Skip to main page content
Access keys NCBI Homepage MyNCBI Homepage Main Content Main Navigation
. 2014 May 29;4:5068.
doi: 10.1038/srep05068.

Effect of Panel Shape of Soccer Ball on Its Flight Characteristics

Affiliations
Free PMC article

Effect of Panel Shape of Soccer Ball on Its Flight Characteristics

Sungchan Hong et al. Sci Rep. .
Free PMC article

Abstract

Soccer balls are typically constructed from 32 pentagonal and hexagonal panels. Recently, however, newer balls named Cafusa, Teamgeist 2, and Jabulani were respectively produced from 32, 14, and 8 panels with shapes and designs dramatically different from those of conventional balls. The newest type of ball, named Brazuca, was produced from six panels and will be used in the 2014 FIFA World Cup in Brazil. There have, however, been few studies on the aerodynamic properties of balls constructed from different numbers and shapes of panels. Hence, we used wind tunnel tests and a kick-robot to examine the relationship between the panel shape and orientation of modern soccer balls and their aerodynamic and flight characteristics. We observed a correlation between the wind tunnel test results and the actual ball trajectories, and also clarified how the panel characteristics affected the flight of the ball, which enabled prediction of the trajectory.

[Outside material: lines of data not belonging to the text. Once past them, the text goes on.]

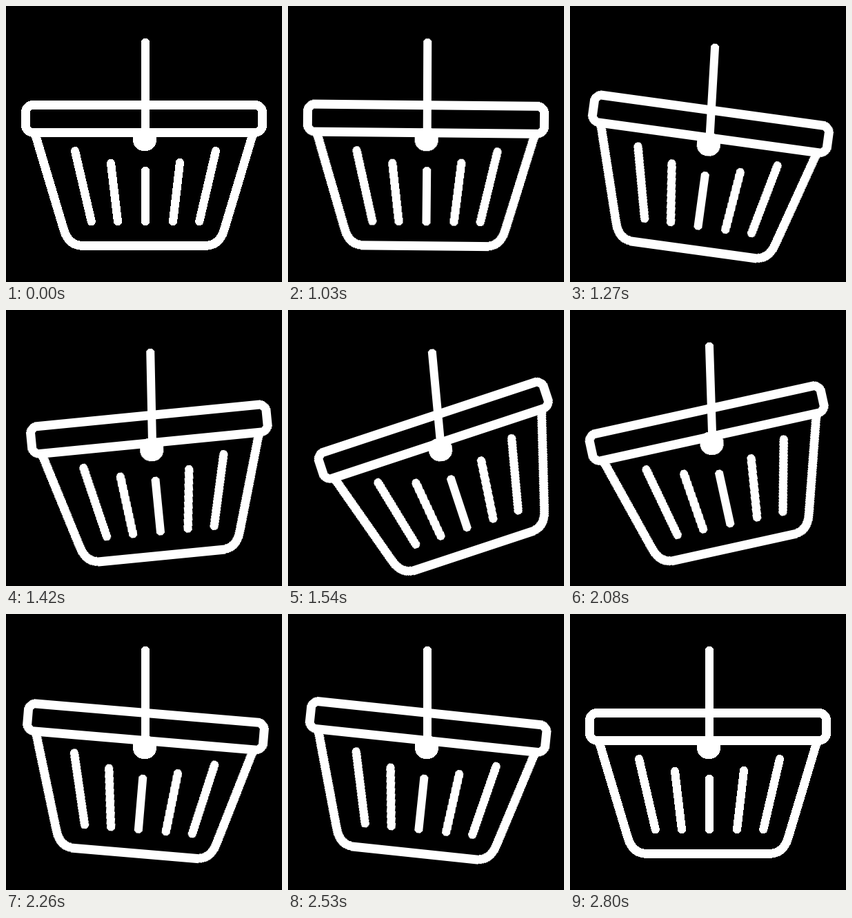
Recreate the animation shown at these times as an HTML page without scripts. Size 400 by 400 pixels, loop 2.83 s.

```html
<!DOCTYPE html>
<html lang="en">
<head>
<meta charset="utf-8">
<title>Swinging basket</title>
<style>
  html, body { margin: 0; width: 100%; height: 100%; overflow: hidden; background: #000; }
  svg { display: block; width: 100vw; height: 100vh; shape-rendering: crispEdges; }
  .line { fill: none; stroke: #fff; stroke-width: 12.2; stroke-linecap: round; stroke-linejoin: round; }
  .frame { stroke-width: 12.7; }
  .drop, .swing, .level, .basket { animation: 2830ms linear infinite; }
  .drop { animation-name: drop; }
  .swing, .level { animation-name: swing; }
  .swing { --dir: 1deg; transform-origin: 202px 53px; }
  /* cancels the handle's tilt at the hinge */
  .level { --dir: -1deg; transform-origin: 201px 193px; }
  .basket { animation-name: tilt; transform-origin: 201px 193px; }

  @keyframes drop {
    0% { transform: translate(0, 0); }
    35.336% { transform: translate(0, 0); animation-timing-function: cubic-bezier(.35, 0, .7, .9); }
    44.876% { transform: translate(8px, 7.7px); animation-timing-function: cubic-bezier(.3, .4, .7, 1); }
    54.417% { transform: translate(7px, 9.7px); animation-timing-function: cubic-bezier(.4, .15, .7, .7); }
    67.138% { transform: translate(1.2px, 3.8px); animation-timing-function: cubic-bezier(.33, .4, .67, 1); }
    73.498%, 100% { transform: translate(0, 0); }
  }
  @keyframes swing {
    0% { transform: rotate(0deg); }
    35.336% { transform: rotate(0deg); animation-timing-function: cubic-bezier(.33, 0, .67, 1); }
    42.756% { transform: rotate(calc(3.9 * var(--dir))); animation-timing-function: cubic-bezier(.33, 0, .67, .665); }
    54.417% { transform: rotate(calc(-5.3 * var(--dir))); animation-timing-function: cubic-bezier(.33, .62, .67, 1); }
    61.484% { transform: rotate(calc(-8.3 * var(--dir))); animation-timing-function: cubic-bezier(.33, 0, .67, 1); }
    78.799%, 100% { transform: rotate(0deg); }
  }
  @keyframes tilt {
    0% { transform: rotate(0deg); }
    35.336% { transform: rotate(0deg); animation-timing-function: cubic-bezier(.33, 0, .67, 1); }
    42.756% { transform: rotate(9.5deg); animation-timing-function: cubic-bezier(.33, 0, .67, .643); }
    54.417% { transform: rotate(-18.2deg); animation-timing-function: cubic-bezier(.33, .6, .67, 1); }
    62.898% { transform: rotate(-30.4deg); animation-timing-function: cubic-bezier(.33, 0, .67, .407); }
    73.498% { transform: rotate(-12.5deg); animation-timing-function: cubic-bezier(.33, .46, .67, 1); }
    83.039% { transform: rotate(8deg); animation-timing-function: cubic-bezier(.33, 0, .67, .625); }
    98.94%, 100% { transform: rotate(0deg); }
  }
</style>
</head>
<body>
<svg viewBox="0 0 400 400">
  <g class="drop">
    <g class="swing">
      <path class="line" d="M202 53V190"/>
      <circle cx="201" cy="193" r="17.4" fill="#fff"/>
      <g class="level">
        <g class="basket line">
          <g class="frame">
            <rect x="28.2" y="143.2" width="343.6" height="40.4" rx="11.5"/>
            <path d="M43 188L84 325Q91 347.5 112 347.5H288Q309 347.5 316 325L357 188"/>
          </g>
          <path d="M100 210L123.8 312.4M152 228L162 312.4M202 239V312.4M252 227L242 312.4M304 210L280.2 312.4"/>
        </g>
      </g>
    </g>
  </g>
</svg>
</body>
</html>
```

Figures

Figure 1
Figure 1. Photograph of the wind tunnel test setup.
Figure 2
Figure 2. Soccer balls used for the test and their panel orientations.
(a, b) Adidas Brazuca: small dimple and six panels, (c, d) Adidas Cafusa: small grip texture and 32 modified panels, (e, f) Adidas Jabulani: small ridges or protrusions and eight panels, (g, h) Adidas Teamgeist 2: small protuberances and 14 panels; (i, j) Molten Vantaggio (conventional soccer ball): smooth surface and 32 pentagonal and hexagonal panels. (Photo by S.H.).
Figure 3
Figure 3. Variation of the drag coefficient with the type of ball and panel orientation: (a) Brazuca, (b) Cafusa, (c) Jabulani, (d) Teamgeist 2, (e) conventional ball.
Figure 4
Figure 4. Scatter plots of the side and lift forces of the balls and SDs of the respective forces for each flow velocity (after 9 s).
As the flow velocity increased from 20 m·s−1 (a–j) to 30 m·s−1 (a-1– j-1), the irregular fluctuations of the side and lift forces increased. The SD of the side (k) and lift (l) forces increased with increasing flow velocity.
Figure 5
Figure 5. Correlation between the growth rate of the SD of the side and lift forces with increasing flow velocity and the extended total distance of the panel bond.
Figure 6
Figure 6. Amplitude with respect to unsteady aerodynamic forces (blue line: side force, red line: lift force) of soccer balls derived using FFT at flow speed of 30 m·s−1.
(a, b) Brazuca, (c, d) Cafusa, (e, f) Jabulani, (g, h) Teamgeist 2, and (i, j) conventional ball.
Figure 7
Figure 7. Comparison of the flight characteristics (points of impact) of the different balls for different panel orientations (initial launch velocity of 30 m·s−1 and angle of 15°).
(a) Brazuca, (b) Cafusa, (c) Jabulani, (d) Teamgeist 2, (e) conventional ball.
Figure 8
Figure 8. Correlations between the standard deviations of the wind tunnel tests and the kick robot tests.

Similar articles

See all similar articles

Cited by 2 articles

References

    1. Asai T. & Seo K. Aerodynamic drag of modern soccer balls. SpringerPlus 2, 171 (2013). - PMC - PubMed
    1. Passmore M. et al. The aerodynamic performance of a range of FIFA-approved footballs. Proceedings of the Institution of Mechanical Engineers, Part P: J. Sports Eng. Technol. 226, 61–70 (2012).
    1. Bray K. & Kerwin D. G. Modelling the flight of a soccer ball in a direct free kick. J. Sports Sci. 21, 75–85 (2003). - PubMed
    1. Cook B. G. & Goff J. E. Parameter space for successful soccer kicks. Eur. J. Phys. 27, 865–874 (2006).
    1. Myers T. G. & Mitchell S. L. A mathematical analysis of the motion of an in-flight soccer ball. Sports Eng. 16, 29–41 (2013).

Publication types

Feedback